Tuesday, March 10, 2009

Not My Normal Thing

My reader produced an interesting article today from the New York Times...Obama Calls for Changes to the Education System. First a quick thought on the title...Don't we all. Now to the message:

"President Obama called for...teachers, parents and students to embrace a renewed commitment to learning from grade school through adulthood."

Not to be a smart-alek...okay, I am a smart-alek, but... I'm so glad that he wants us to renew our commitment to learning, because we as teachers were really starting to give up. Seriously, for someone to question a teacher's commitment is a slap in the face. Though I am 100% sure, President Obama is smarter than I am and knows more information on this than I do, to my knowledge he is not a teacher and never has been one. The educators who advise him are also so far removed from the classroom that the technology they used to teach in their classroom had a dark green screen and light green writing. Plus, to do anything on that computer you probably had to press the "open apple" or the "close apple."

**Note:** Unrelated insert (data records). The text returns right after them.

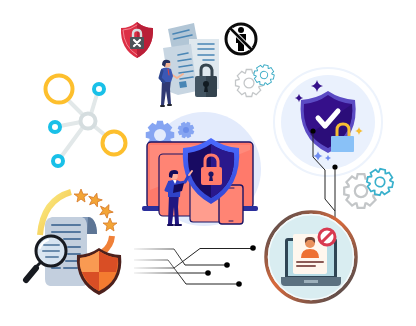
<!DOCTYPE html>
<html lang="en">
<head>
<meta charset="utf-8">
<title>Data security illustration</title>
<style>
:root{--navy:#1b1464;--ink:#1d2733;--blue:#3d5af1;--pale:#e3ebfc;--salmon:#ff7a6b;--coral:#ff9d8e;--teal:#1fa9c9;--cyan:#19c0e8;--yellow:#fdbf2d;--grey:#c9ced1;--mist:#e2e8e9;--paper:#c8d6e2;--rule:#4a86b5;--red:#dc2f45;--orange:#f47b30}
html,body{margin:0;width:416px;height:326px;overflow:hidden;background:#fff}
svg{display:block}
.line{fill:none;stroke-linecap:round;stroke-linejoin:round}
.gear-line{fill:#fff;stroke-width:1.4}
.gear-line path,.gear-line circle{vector-effect:non-scaling-stroke}
.wire{fill:none;stroke:#222;stroke-width:1}
</style>
</head>
<body>
<svg width="416" height="326" viewBox="0 0 416 326" role="img" aria-label="Collage of data protection drawings: shields, locks, documents, devices and gears">
<defs>
<path id="gear-rim" d="M-4-11-3-15H3L4-11 5-11 8-13 13-8 11-5 11-4 15-3V3L11 4V5L13 8 8 13 5 11H4L3 15H-3L-4 11H-5L-8 13-13 8-11 5V4L-15 3V-3L-11-4V-5L-13-8-8-13-5-11Z"/>
<g id="gear"><use href="#gear-rim"/><circle r="5.5"/></g>
<path id="star" d="M0-7 2-2 7-2 3 1 4 6 0 3-4 6-3 1-7-2-2-2Z"/>
<path id="spark" d="M0-6Q1-1 6 0Q1 1 0 6Q-1 1-6 0Q-1-1 0-6Z"/>
<linearGradient id="wire-fade" gradientUnits="userSpaceOnUse" x1="134" y1="0" x2="185" y2="0"><stop offset="0" stop-color="#222" stop-opacity=".1"/><stop offset="1" stop-color="#222"/></linearGradient>
<linearGradient id="badge-ring" x1="0" y1="0" x2="1" y2="1"><stop offset="0" stop-color="#3b4650"/><stop offset=".45" stop-color="#d96a3c"/><stop offset="1" stop-color="#3b4650"/></linearGradient>
<linearGradient id="shield-blue" x1="0" y1="0" x2="0" y2="1"><stop offset="0" stop-color="#4a6bff"/><stop offset="1" stop-color="#3346d3"/></linearGradient>
<linearGradient id="arc-warm" x1="0" y1="0" x2="1" y2="1"><stop offset="0" stop-color="#fbf08a"/><stop offset="1" stop-color="#f2b93c"/></linearGradient>
</defs>

<g id="red-shield">
<path fill="var(--red)" d="M137 22Q144 28 153 28Q154 49 137 58Q120 49 121 28Q130 28 137 22Z"/>
<path fill="#b91f38" d="M137 22Q144 28 153 28Q154 49 137 58Z"/>
<path class="line" stroke="#f48391" d="M137 25Q130 30 123 30Q124 47 137 55"/>
<path class="line" stroke="#d9dde0" stroke-width="2.4" d="M133 38V34Q133 30 137 30T141 34V38"/>
<rect x="130" y="37" width="14" height="12" rx="1" fill="#4d5358"/>
<path class="line" stroke="#fff" stroke-width="2.2" d="M134 40 140 46M140 40 134 46"/>
</g>

<g id="locked-documents">
<path fill="#b2c6d6" d="M168 29 194 23 202 65 176 70Z"/>
<path fill="#dfe8ee" d="M189 39H219V89H189Z"/>
<path fill="var(--paper)" d="M163 48 191 44 197 91 178 95 170 92Z"/>
<path class="line" stroke="var(--rule)" stroke-width="1.6" d="M173 34 189 30M174 39 192 35M198 44H214M198 49H214M198 55H214M203 60H214M178 55 188 53M178 61 191 59M179 67 192 65M179 73 193 71M180 79 193 77"/>
<path fill="var(--rule)" d="M179 82 186 81 187 87 180 88Z"/>
<path class="line" stroke="#36454f" stroke-width="3" d="M201 77V70Q201 65 206 65T212 70V77"/>
<rect x="195" y="76" width="22" height="21" rx="2" fill="#435562"/>
<path fill="#33424d" d="M206 76H215Q217 76 217 78V95Q217 97 215 97H206Z"/>
<circle cx="206" cy="84" r="3" fill="#111b22"/><path fill="#111b22" d="M205 85H207L208 92H204Z"/>
</g>
<g id="pointing-man">
<path class="line" stroke="#f3b394" stroke-width="2" d="M171 74 177 78 183 74"/>
<path fill="#303a74" d="M162 80H171L170 89 171 104H168L166 91 164 105H161Z"/>
<path fill="#3b58b5" d="M161 69Q166 66 171 69L173 76 171 82H161Z"/>
<path class="line" stroke="#2d468f" stroke-width="3" d="M162 71 160 78 164 82"/>
<path class="line" stroke="#e0433e" d="M168 69 169 75"/>
<circle cx="167" cy="64" r="3.6" fill="#f3b394"/>
<path fill="#26305e" d="M162 65Q162 59 168 60 171 61 170 63L166 63 165 67Z"/>
<path class="line" stroke="#20242d" stroke-width="2" d="M161 106H164M168 105H171"/>
</g>

<g id="no-entry">
<circle cx="241" cy="39" r="15" fill="#fff" stroke="#0b0b0b" stroke-width="3"/>
<circle cx="241" cy="30" r="3"/><path d="M236 34H246V43H244V51H238V43H236Z"/>
<path stroke="#fff" stroke-width="4.5" d="M231 29 251 49"/><path stroke="#0b0b0b" stroke-width="2.5" d="M230 28 252 50"/>
</g>

<g id="line-gears" class="gear-line">
<use href="#gear" transform="translate(249 83) scale(.9)" stroke="#c3c6c8"/>
<use href="#gear" transform="translate(264 75) rotate(12) scale(.67)" stroke="#35a9c4"/>
<use href="#gear" transform="translate(361 191) scale(1.12)" stroke="#c3c6c8" stroke-width="2"/>
<use href="#gear" transform="translate(380 182) rotate(12) scale(.86)" stroke="#38b0cc" stroke-width="2"/>
</g>

<g id="network" fill="#fff">
<path class="line" stroke="var(--mist)" stroke-width="4" d="M67 99 83 115M97 94 91 114M60 126 81 122M61 157 83 127M94 126 106 136"/>
<circle cx="88" cy="121" r="7.5" stroke="#d5dddf" stroke-width="4"/>
<g stroke="var(--yellow)" stroke-width="4"><circle cx="59" cy="89" r="13.5"/><circle cx="114" cy="143" r="11.5"/></g>
<g stroke="var(--cyan)" stroke-width="4"><circle cx="99" cy="89" r="5"/><circle cx="55" cy="127" r="5"/><circle cx="58" cy="161" r="5"/></g>
</g>

<g id="secured-devices">
<circle cx="204" cy="169" r="57" fill="var(--pale)"/>
<g fill="#86a5f2"><use href="#gear-rim" transform="translate(160 135) scale(.95)"/><use href="#gear-rim" transform="translate(186 130) rotate(20) scale(.55)"/></g>
<circle cx="160" cy="135" r="6" fill="var(--pale)"/><circle cx="186" cy="130" r="3" fill="#6c8eea"/>
<rect x="147" y="142" width="106" height="66" rx="4" fill="var(--salmon)" stroke="var(--navy)" stroke-width="1.4"/>
<path fill="var(--coral)" d="M150 145H250V150L150 190Z" opacity=".45"/>
<rect x="142" y="206" width="116" height="5" rx="2" fill="#2a2f9c"/>
<rect x="159" y="154" width="53" height="62" rx="4" fill="#ff8474" stroke="var(--navy)" stroke-width="1.2"/>
<rect x="190" y="175" width="38" height="47" rx="3" fill="var(--coral)" stroke="var(--navy)" stroke-width="1.2"/>
<rect x="219" y="185" width="24" height="39" rx="3" fill="#ff8474" stroke="var(--navy)" stroke-width="1.4"/>
<path class="line" stroke="var(--navy)" d="M228 188H234M229 221H233"/>
<path fill="url(#shield-blue)" d="M211 138Q223 147 239 148Q242 187 211 204Q180 187 183 148Q199 147 211 138Z"/>
<path fill="#180b62" d="M211 144Q221 151 234 153Q236 184 211 198Q186 184 188 153Q201 151 211 144Z"/>
<path fill="#2a188c" d="M211 144Q221 151 234 153Q236 184 211 198Z"/>
<path class="line" stroke="var(--salmon)" stroke-width="3" d="M205 169V161Q205 155 211 155T218 161V169"/>
<rect x="201" y="167" width="21" height="18" rx="2" fill="var(--salmon)"/>
<circle cx="211" cy="174" r="2.6" fill="var(--navy)"/><path fill="var(--navy)" d="M210 175H212L213 181H209Z"/>
</g>
<g id="guide-man">
<path fill="#201681" d="M169 194H179L178 207 179 224H175L174 207 172 224H168Z"/>
<path fill="#fff" d="M172 180H176V193H172Z"/>
<path fill="#2f42c7" d="M168 181 173 180 175 184 177 180 181 182 180 197H168Z"/>
<path class="line" stroke="#2f42c7" stroke-width="3" d="M180 183 185 182 189 175M169 183 166 190 173 192"/>
<path class="line" stroke="#ffb09d" stroke-width="2" d="M189 175 192 171"/>
<path fill="#140b5a" d="M174 185 184 183 182 191 173 193Z"/>
<circle cx="174" cy="176" r="3.8" fill="#ffb09d"/>
<path fill="#140b5a" d="M169 177Q168 170 174 170 179 170 178 174L173 174 172 178Z"/>
<path class="line" stroke="#140b5a" stroke-width="2" d="M168 225H173M175 225H181"/>
</g>

<g id="checked-shield">
<circle cx="328" cy="122" r="54" fill="#fff" stroke="#edf3fc" stroke-width="2"/>
<circle cx="328" cy="122" r="47" fill="#eaf1fd"/>
<path fill="#5b4bc4" d="M328 91Q340 99 355 100Q360 138 328 153Q297 138 301 100Q316 99 328 91Z"/>
<path fill="#35108a" d="M328 95Q339 103 352 104Q355 135 328 148Q301 135 304 104Q317 103 328 95Z"/>
<path fill="#270b70" d="M352 104Q355 135 328 148 316 142 310 134Z" opacity=".65"/>
<path class="line" stroke="#fff" stroke-width="5" d="M318 118 325 126 338 111"/>
<path class="line" stroke="#f6bd32" stroke-width="3" d="M337 137V130Q337 124 343 124T349 130V137"/>
<rect x="331" y="136" width="23" height="16" rx="1" fill="#89c1f7"/>
<g fill="#35108a"><use href="#spark" x="317" y="86"/><use href="#spark" transform="translate(299 98) scale(.7)"/></g>
<use href="#spark" transform="translate(359 131) scale(.65)" fill="#f6bd32"/>
<g fill="#6d8bf0"><use href="#spark" transform="translate(318 156) scale(.8)"/><use href="#spark" transform="translate(328 158) scale(.5)"/></g>
</g>
<g id="side-wires">
<path class="wire" d="M313 131V157L325 170V199L335 211M335 167V235"/>
<circle cx="313" cy="131" r="2.6"/><circle cx="335" cy="167" r="2.6"/>
</g>

<g id="blocked-profile">
<circle cx="311" cy="257" r="45" fill="#d9edf1" stroke="url(#badge-ring)" stroke-width="3.5"/>
<circle cx="311" cy="257" r="42.5" fill="none" stroke="#f6fbfc" stroke-width="1.5"/>
<path fill="#2f4554" d="M288 238H334Q337 238 337 241V278H285V241Q285 238 288 238Z"/>
<rect x="288" y="241" width="46" height="35" fill="#b7dce5"/>
<path fill="#e9f0f3" d="M281 277H341V282Q341 286 337 286H285Q281 286 281 282Z"/>
<path fill="#5b7180" d="M281 277H341V282Q341 286 337 286H285Q281 286 281 282Z"/>
<path fill="#9cb0bb" d="M304 280H318V283H304Z"/>
<rect x="293" y="234" width="34" height="40" rx="2" fill="#fff7ee"/>
<path fill="#ee7132" d="M301 258Q301 249 310 249T319 258Z"/>
<circle cx="310" cy="243" r="5" fill="#e9915c"/>
<path fill="#6e4437" d="M305 243Q304 236 310 237 316 236 315 243L312 240H308Z"/>
<path class="line" stroke="#8b5b56" stroke-width="2" d="M297 262H323M297 266H315"/>
<circle cx="327" cy="237" r="8" fill="#fff" stroke="#d83a50" stroke-width="3"/><path stroke="#d83a50" stroke-width="3" d="M321 243 333 231"/>
</g>

<g id="circuit">
<g class="wire" style="stroke:url(#wire-fade)">
<path d="M134 249H174L185 265H226M134 260H168L186 284H238M134 268H174L200 248.5H252M134 273H207"/>
</g>
<circle cx="253" cy="248" r="2.8"/><circle cx="227" cy="265" r="2.8"/><circle cx="208" cy="273" r="2.8"/><circle cx="239" cy="284" r="2.8"/>
</g>

<g id="reviewed-policy">
<path fill="none" stroke="url(#arc-warm)" stroke-width="6" d="M71 192Q43 200 40 235"/>
<path fill="none" stroke="#f08038" stroke-width="6" d="M112 236Q111 246 103 252"/>
<path fill="#8098b8" d="M80 217H90Q96 219 97 234H86Z"/>
<path fill="#5d7595" d="M88 217Q97 219 97 234H87Z"/>
<path fill="#c3cfde" d="M52 217H82Q87 219 87 226V282Q87 286 82 286H50Q45 285 45 279V225Q45 219 52 217Z"/>
<path class="line" stroke="#55789f" stroke-width="2" d="M52 225H80M52 232H80M64 239H80M68 247H80M68 254H80M66 261H79M52 268H60M64 268H77"/>
<circle cx="51" cy="251" r="15" fill="#d8e5f1" fill-opacity=".92" stroke="#171a20" stroke-width="3"/>
<path class="line" stroke="#6b8cad" stroke-width="2" d="M44 245H59M43 251H59M46 257H58"/>
<path class="line" stroke="#fff" stroke-width="2" d="M40 248Q42 242 48 240"/>
<path class="line" stroke="#171a20" stroke-width="3" d="M41 262 37 266"/><path class="line" stroke="#171a20" stroke-width="6" d="M36 268 26 280"/>
<path fill="#4d211d" d="M99 248Q109 255 121 255Q124 283 99 295Q75 283 77 255Q89 255 99 248Z"/>
<path fill="var(--orange)" d="M99 251Q108 257 118 258Q120 281 99 291Q79 281 80 258Q90 257 99 251Z"/>
<path fill="#d94e25" d="M99 251Q108 257 118 258 118 266 116 272H99ZM99 272V291Q87 285 82 272Z"/>
<path fill="#f99a52" d="M99 251V272H82Q79 266 80 258 91 257 99 251Z"/>
<g fill="#f3a536" stroke="#d77a29" stroke-width=".8"><use href="#star" x="81" y="196"/><use href="#star" transform="translate(95 200) rotate(15)"/><use href="#star" transform="translate(106 211) rotate(25)"/><use href="#star" x="110" y="225"/></g>
</g>
</svg>
</body>
</html>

I don't know anything about charter schools. The thing that scares me the most of what the New York Times is presenting as President Obama's vision for education is the rewarding of "good teachers" and the removal of "bad teachers." How are they going to determine the good and the bad teachers....probably test scores. Well, classroom teachers know something that those not in the classroom do not. Test scores are not solely based on a student's knowledge or how well they know the material. A student's test score is made up of:

  1. That student's home life.
  2. That student's personality.
  3. That student's study habits.
  4. That student's temperment on the day of the test.
  5. That student's like/dislike for reading.
  6. That student's attention span.
  7. Then you can include their knowledge of the material.
PS - I forgot to metion his idea of extending the school day and the school year. Hey! I wonder if our pay will be extended. Plus, I don't know about you, but I don't remember the last time I didn't get to work an hour early and leave two hours late.


  1. Hear Hear. The politico establishment is a bunch of over paid do nothings for the most part. If they did care about education(which they should because we as teachers are trying to educate our countries future) they would pay us more for the tireless hours we spend before and after school and all of the time we spend at home. They would also create expense accounts so that we did not have to fund our own classrooms and our activities. We keep hearing we need change. WELL, YES WE DO AND IT NEEDS TO COME FROM THE GOVERNMENT, With full support and all of the funds necessary to pay for it. If we as AMERICANS don't start teaching what our kids must know, then we will fail in society and fall further behind the rest of the world.

  2. I actually woke up yesterday morning to my clock radio AM news talk DJ reporting the information above. That jolted me awake right then and there. Normally, I snooze for a bit longer. Then my husband says, so sweetly as he adjusts his tie, that he thinks we should get some kind of bonus-that way we're motivated to do better. And then I'm even more awake than ever! Now, my husband isn't a dope, mind you, he's just like so many others who don't teach and do not know the stress and pressures we deal with. I know he means well and probably thinks I deserve a bonus, but I had to quickly explain the reality to him. These bonuses could be a scary thing. They could turn teachers on one another, start bidding wars for the "best" students, etc etc. Because as we know the rewards are not based on whether or not a teacher puts in the extra effort, goes the extra mile, gets his/her students to progress whether it be a grade level or two, or just to encourage a non-reader to read one book on his own--no, it will be based on test scores, which Jessica so aptly detailed for us above all the factors that go with those. Incentives that work in the business world for motivating employees just doesn't fit in education because we're not selling products. We're not crunching numbers and meeting yearly quotas...or at least I don't think we should be. I shouldn't be completely one-sided; I know accountability must be paramount, but look at what this brand of accountability is doing to us.

  3. Yes!!! We deserve a bonus. But...not to "motivate" us. We are already quite motivated and quite committed. I think that arguably the teaching profession is the most committed.